Davao City: The National Economic and Development Authority (NEDA) said a Donald Trump victory in the United States elections could affect the Philippine economy, particularly in terms of trade, investment and remittances.
Socioeconomic Planning Secretary Ernesto Pernia said he prefers a victory for Democratic candidate Hillary Clinton rather than Republican bet Trump.
“I think Clinton is better. Well, more continuity of [the outgoing regime of President Barrack]Obama,” he told reporters on the sidelines of the Philippines Development Forum here Tuesday.
Unlike a possible policy continuity under Clinton, Trump’s government would be protectionist and tend to transform the US into an inward-looking economy, Pernia said.
“There will be impact on trade, investment . . . [remittances],” he said without elaborating.
An economist from London-based research consultancy Capital Economics said the Philippines, along with Taiwan and Korea, will stand out as the Asian countries with more to lose in the event Trump is elected as the next US president.
“Given the uncertainty over what a Trump victory would mean for US policy towards the region, we suspect that financial markets in Emerging Asia would experience some short-term volatility if he were elected president,” economist Gareth Leather said in a report.
Leather said it is worth assessing what the impact of a sharp turn toward more protectionist policies in the US would mean for the region.
“The Philippines would be the biggest loser if Trump followed through on his threat to punish American companies that outsource jobs abroad,” he said, noting the Philippines has a thriving business process outsourcing (BPO) sector.
Last year, the BPO sector accounted for around 10 percent of the country’s gross domestic product (GDP).
The Philippines would also lose if Trump pushes ahead with the plan to ban immigrants from part of the world where there is a proven history of terrorism against the US or its allies.
In terms of remittances, Filipino workers in the US transfer the equivalent of about 3 percent of the Philippine GDP.
Leather said the most likely scenario is that Trump would use the threat of tariffs as leverage in trade negotiations.
Trump’s headline-grabbing proposal was a 45-percent tariff on all US imports from China.
“For some sectors such as steel and tires, which have been the focus of US anger towards China in recent years, a blanket 45 percent tariff would make little difference since the US already imposes tariffs on Chinese imports of these products that are typically well in excess of 45 percent,” Leather said.
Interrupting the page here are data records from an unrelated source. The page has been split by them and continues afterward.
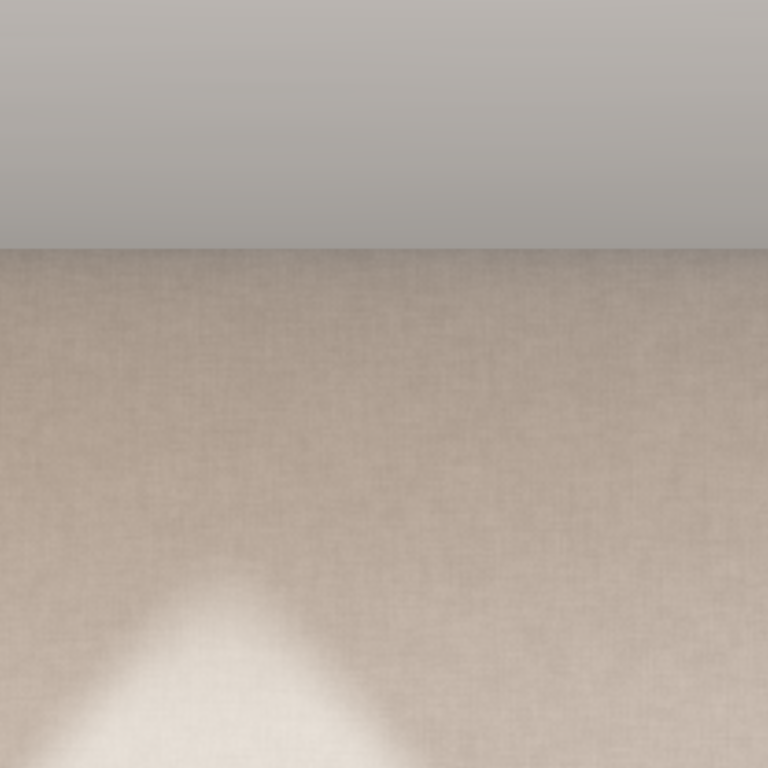
A WebGL 2 fragment shader for this background:

```glsl
#version 300 es
precision highp float;

uniform vec2 u_resolution;
out vec4 fragColor;

float hash(vec2 p) {
    vec3 q = fract(vec3(p.xyx) * 0.1031);
    q += dot(q, q.yzx + 33.33);
    return fract((q.x + q.y) * q.z);
}

float valueNoise(vec2 p) {
    vec2 cell = floor(p);
    vec2 f = fract(p);
    f = f * f * (3.0 - 2.0 * f);
    float low = mix(hash(cell), hash(cell + vec2(1.0, 0.0)), f.x);
    float high = mix(hash(cell + vec2(0.0, 1.0)), hash(cell + 1.0), f.x);
    return mix(low, high, f.y);
}

// Signed woven texture: mottling plus horizontal and vertical threads
float fabric(vec2 uv) {
    float weave = 0.0;
    float weight = 0.010;
    float scale = 26.0;
    for (int i = 0; i < 4; i++) {
        weave += weight * (valueNoise(uv * scale + float(i) * 17.3) - 0.5);
        scale *= 2.0;
        weight *= 1.15;
    }
    weave += 0.014 * (valueNoise(uv * vec2(30.0, 210.0)) - 0.5);
    weave += 0.012 * (valueNoise(uv * vec2(230.0, 28.0) + 51.0) - 0.5);
    return weave;
}

vec3 ceilingColor(vec2 uv) {
    float height = clamp((uv.y - 0.676) / 0.324, 0.0, 1.0);
    vec3 color = mix(vec3(0.620, 0.604, 0.587), vec3(0.725, 0.706, 0.690), pow(height, 0.8));
    float streak = valueNoise(uv * vec2(3.0, 70.0)) - 0.5;
    return color + 0.006 * streak;
}

vec3 wallColor(vec2 uv) {
    // Vertical falloff, lighter towards the floor
    vec3 color = mix(vec3(0.775, 0.720, 0.673), vec3(0.705, 0.643, 0.588), smoothstep(0.0, 0.45, uv.y));
    color = mix(color, vec3(0.655, 0.599, 0.550), smoothstep(0.36, 0.65, uv.y));
    color += 0.012 * (uv.x - 0.5) * vec3(0.6, 1.0, 1.5);

    // Contact shadow under the ceiling
    float depth = max(0.676 - uv.y, 0.0);
    color -= vec3(0.085, 0.064, 0.045) * exp(-depth * 28.0);

    // Soft hyperbolic pool of lamp light
    float dx = uv.x - 0.29;
    float edge = 0.235 - (sqrt(1.6 * dx * dx + 0.01) - 0.1);
    float lamp = smoothstep(-0.065, 0.095, edge - uv.y);
    vec3 lampColor = mix(vec3(0.895, 0.865, 0.830), vec3(0.850, 0.810, 0.768), smoothstep(0.03, 0.25, uv.y));
    color = mix(color, lampColor, lamp);

    return color + fabric(uv) * mix(1.0, 0.65, lamp);
}

void main() {
    vec2 uv = gl_FragCoord.xy / u_resolution;
    float seam = smoothstep(-0.002, 0.002, uv.y - 0.676);
    fragColor = vec4(mix(wallColor(uv), ceilingColor(uv), seam), 1.0);
}
```
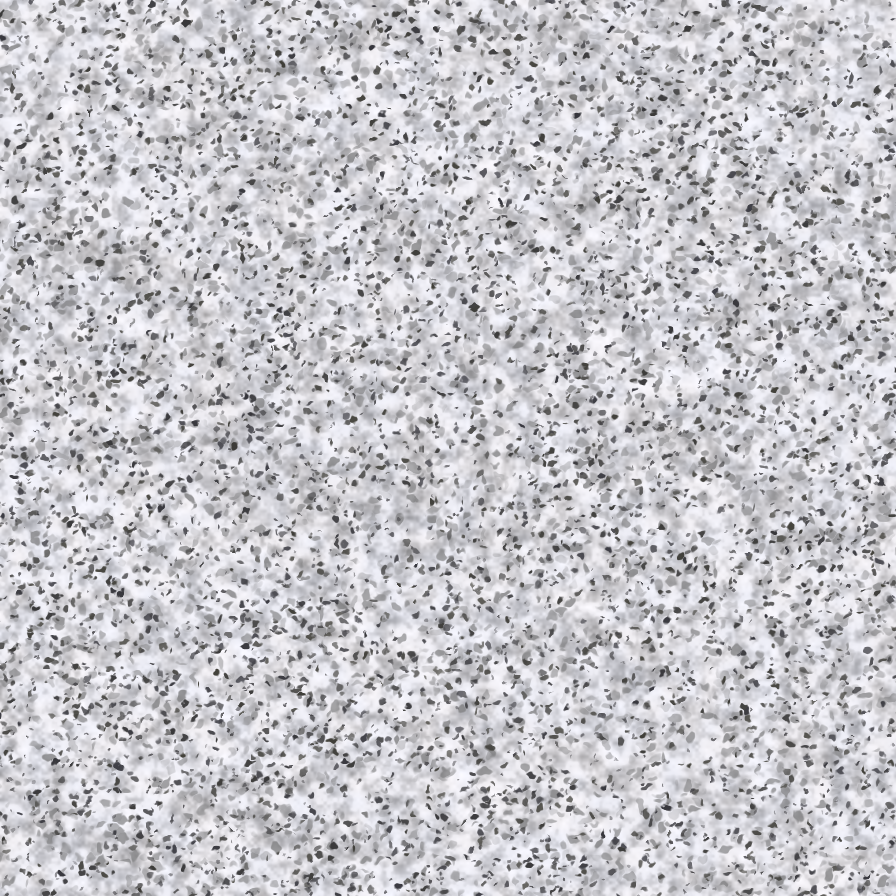
Give the GLSL for this texture, as a WebGL 2 fragment shader.

```glsl
#version 300 es
precision highp float;
// Pale speckled granite: cloudy white feldspar, grey quartz and dark mica grains.

uniform vec2 u_resolution;
out vec4 outColor;

float hash(vec2 p) {
    return fract(sin(dot(p, vec2(127.1, 311.7))) * 43758.5453);
}

float valueNoise(vec2 p) {
    vec2 cell = floor(p), f = fract(p);
    f = f * f * (3.0 - 2.0 * f);
    return mix(mix(hash(cell), hash(cell + vec2(1, 0)), f.x),
               mix(hash(cell + vec2(0, 1)), hash(cell + vec2(1, 1)), f.x), f.y);
}

// Scattered ragged ellipses; x = coverage times grain strength, y = grain tint
vec2 grains(vec2 uv, float cells, float density, vec2 radii, float weakest, float seed) {
    vec2 p = uv * cells + seed;
    vec2 ragged = vec2(valueNoise(p * 2.3), valueNoise(p * 2.3 + 41.0)) - 0.5;
    vec2 q = p + 0.45 * ragged;
    float edge = max(0.12, 0.7 * cells / u_resolution.y);
    vec2 result = vec2(0.0, 0.5);
    for (int y = -1; y <= 1; y++) {
        for (int x = -1; x <= 1; x++) {
            vec2 cell = floor(p) + vec2(x, y);
            if (hash(cell + 3.7) > density) continue;
            vec2 center = cell + 0.1 + 0.8 * vec2(hash(cell + 11.3), hash(cell + 23.9));
            // Directions lean gently towards the rising diagonal
            float angle = 0.6 + 2.6 * (hash(cell + 31.1) - 0.5);
            float c = cos(angle), s = sin(angle);
            vec2 d = mat2(c, -s, s, c) * (q - center);
            float stretch = mix(1.0, 1.5, hash(cell + 47.3));
            float radius = mix(radii.x, radii.y, hash(cell + 59.7));
            float gap = radius - length(d * vec2(1.0 / stretch, stretch));
            float cover = smoothstep(-edge, edge, gap) * mix(weakest, 1.0, hash(cell + 67.1));
            if (cover > result.x) result = vec2(cover, hash(cell + 71.9));
        }
    }
    return result;
}

void main() {
    vec2 uv = gl_FragCoord.xy / u_resolution.y;

    // Cloudy pale ground with fine crystalline mottling
    float mottle = 0.45 * valueNoise(uv * 65.0)
                 + 0.35 * valueNoise(uv * 140.0 + 17.0)
                 + 0.20 * valueNoise(uv * 270.0 + 53.0);
    float drift = valueNoise(uv * 7.0 + 5.0) - 0.5;
    float tone = 0.868 + 0.6 * (mottle - 0.5) + 0.03 * drift;
    tone = min(tone, 0.93 + 0.3 * (tone - 0.93));
    vec3 color = tone * vec3(0.998, 0.995, 1.022);

    // Faint cool and warm patches
    float warmth = valueNoise(uv * 48.0 + 91.0) - 0.5;
    color += 0.018 * warmth * vec3(1.0, 0.2, -1.0);

    // Translucent grey quartz
    vec2 quartz = grains(uv, 82.0, 0.45, vec2(0.22, 0.48), 0.2, 13.0);
    color = mix(color, vec3(0.48, 0.48, 0.485), 0.78 * quartz.x);

    // Dark mica, gathered into loose clusters
    float cluster = valueNoise(uv * 22.0 + 29.0) - 0.5;
    vec2 mica = grains(uv, 105.0, 0.31 + 0.3 * cluster, vec2(0.17, 0.42), 0.6, 37.0);
    vec3 micaColor = mix(vec3(0.20, 0.20, 0.23), vec3(0.25, 0.245, 0.215), mica.y);
    color = mix(color, micaColor, mica.x);

    // Tiny dark flecks
    vec2 flecks = grains(uv, 175.0, 0.09, vec2(0.2, 0.38), 0.4, 71.0);
    color = mix(color, vec3(0.27, 0.265, 0.28), 0.9 * flecks.x);

    outColor = vec4(clamp(color, 0.0, 1.0), 1.0);
}
```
The economist explained a 45 percent across-the-board tariff would in principle make more of a difference to China’s electronics sector, which accounts for around 50 percent of total Chinese exports to the US.
If the tariff leads to a sharp fall in US imports from China, it would have knock-on effects for Asian countries that export a lot of intermediate goods to China, which are then assembled before getting shipped to a final destination.
“To the degree that other countries can step in, Asian exporters are well-placed to benefit from any shift in US demand. For instance, after China, Korea, Vietnam, Taiwan and Malaysia are the next four biggest suppliers of mobile phones to the US,” Leather said.
“Even a relatively small drop in China’s overall market share could make a big difference to smaller economies in the region (unless tariffs are eventually expanded to cover other economies),” he pointed out.
In January to August 2016, the Philippines’ balance of trade with China stood at a $5.911-billion deficit, while it registered a trade surplus of $1.219 billion with the US.
In terms of foreign direct investment, net inflows in January to July came from the US reached $78.28 million, while $3.30 million came from China.